21 SERVED VIA REGULAR MAIL Attorneys for Plaintiffs
Brian D. Kent
22 Gaetano D'Andrea Phone: (215) 399-9255
M. Stewart Ryan Fax: (215) 241-8700
23 Helen L. Fitzpatrick
Lauren Stram
24 Laffey Bucci & Kent LLP
1435 Walnut Street, Suite 700
25 Philadelphia, PA 19102
26
27

28

67509846v1
1 SERVED VIA REGULAR MAIL Attorneys for Plaintiffs
Jeffrey P. Fritz
2 Soloff & Zervanos P C Phone: (215) 732-2260
1525 Locust Street, 8th Floor Fax: (215) 732-2289
3 Philadelphia, PA 19102

4 SERVED VIA REGULAR MAIL Attorneys for Plaintiffs

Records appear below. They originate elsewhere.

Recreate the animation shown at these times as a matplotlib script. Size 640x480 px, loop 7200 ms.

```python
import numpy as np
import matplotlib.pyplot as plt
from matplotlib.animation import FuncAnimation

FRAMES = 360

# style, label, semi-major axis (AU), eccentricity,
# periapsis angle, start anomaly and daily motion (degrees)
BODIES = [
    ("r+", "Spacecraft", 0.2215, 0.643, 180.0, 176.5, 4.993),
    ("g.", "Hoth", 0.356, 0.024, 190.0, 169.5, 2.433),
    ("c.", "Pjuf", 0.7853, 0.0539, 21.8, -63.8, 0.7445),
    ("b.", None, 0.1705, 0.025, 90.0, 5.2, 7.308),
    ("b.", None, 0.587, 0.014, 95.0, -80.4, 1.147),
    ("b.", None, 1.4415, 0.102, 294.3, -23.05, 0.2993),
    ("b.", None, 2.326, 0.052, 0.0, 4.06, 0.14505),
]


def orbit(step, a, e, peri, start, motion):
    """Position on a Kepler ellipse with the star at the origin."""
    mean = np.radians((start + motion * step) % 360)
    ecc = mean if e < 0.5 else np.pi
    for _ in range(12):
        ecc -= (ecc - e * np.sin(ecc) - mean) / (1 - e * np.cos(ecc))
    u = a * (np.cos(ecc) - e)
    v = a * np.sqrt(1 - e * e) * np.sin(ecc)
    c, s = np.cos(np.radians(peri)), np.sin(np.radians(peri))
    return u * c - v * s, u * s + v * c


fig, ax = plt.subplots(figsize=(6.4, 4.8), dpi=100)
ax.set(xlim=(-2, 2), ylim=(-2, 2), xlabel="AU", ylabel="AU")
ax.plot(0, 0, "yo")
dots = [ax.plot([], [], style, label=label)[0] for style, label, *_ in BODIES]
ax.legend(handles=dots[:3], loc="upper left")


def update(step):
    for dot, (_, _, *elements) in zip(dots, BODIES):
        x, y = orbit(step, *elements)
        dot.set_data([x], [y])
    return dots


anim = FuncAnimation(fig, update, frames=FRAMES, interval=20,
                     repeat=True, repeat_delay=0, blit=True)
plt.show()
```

Marci Hamilton
5 University of Pennsylvania Phone: (215) 353-8984
Fox-Fels Building Fax: (215) 493-1094
6 3814 Walnut Street
Philadelphia, PA 19104
7
SERVED VIA REGULAR MAIL Attorneys for Plaintiffs
8 Graham E. Berry
Law Office of Graham E. Berry
9 3384 McLaughlin Ave.
Los Angeles, CA 90066-2005
10

11

12

13

14

15

16

17

18
19

20

21

22

23

24

25

26

27

28

67509846v1
Journal Technologies Court Portal

Court Reservation Receipt


Reservation
Reservation ID: Status:
493392933848 RESERVED
Reservation Type: Number of Motions:
Motion to Compel Arbitration 1
Case Title:
Case Number: CHRISSIE CARNELL BIXLER, et al. vs CHURCH OF
19STCV29458 SCIENTOLOGY INTERNATIONAL, et al.
Filing Party: Location:
Religious Technology Center (Defendant) Stanley Mosk Courthouse - Department 57
Date/Time: Con rmation Code:
July 24th 2020, 8:30AM CR-5AHIDCTB8J8TVM22W

Fees
Description Fee Qty Amount

Motion to Compel Arbitration 60.00 1 60.00

Credit Card Percentage Fee (2.75%) 1.65 1 1.65

TOTAL $61.65

Payment
Amount: Type:
$61.65 Visa
Account Number: Authorization:
XXXX9975 182525

 Back to Main    Print Page  

Copyright © Journal Technologies, USA. All rights reserved.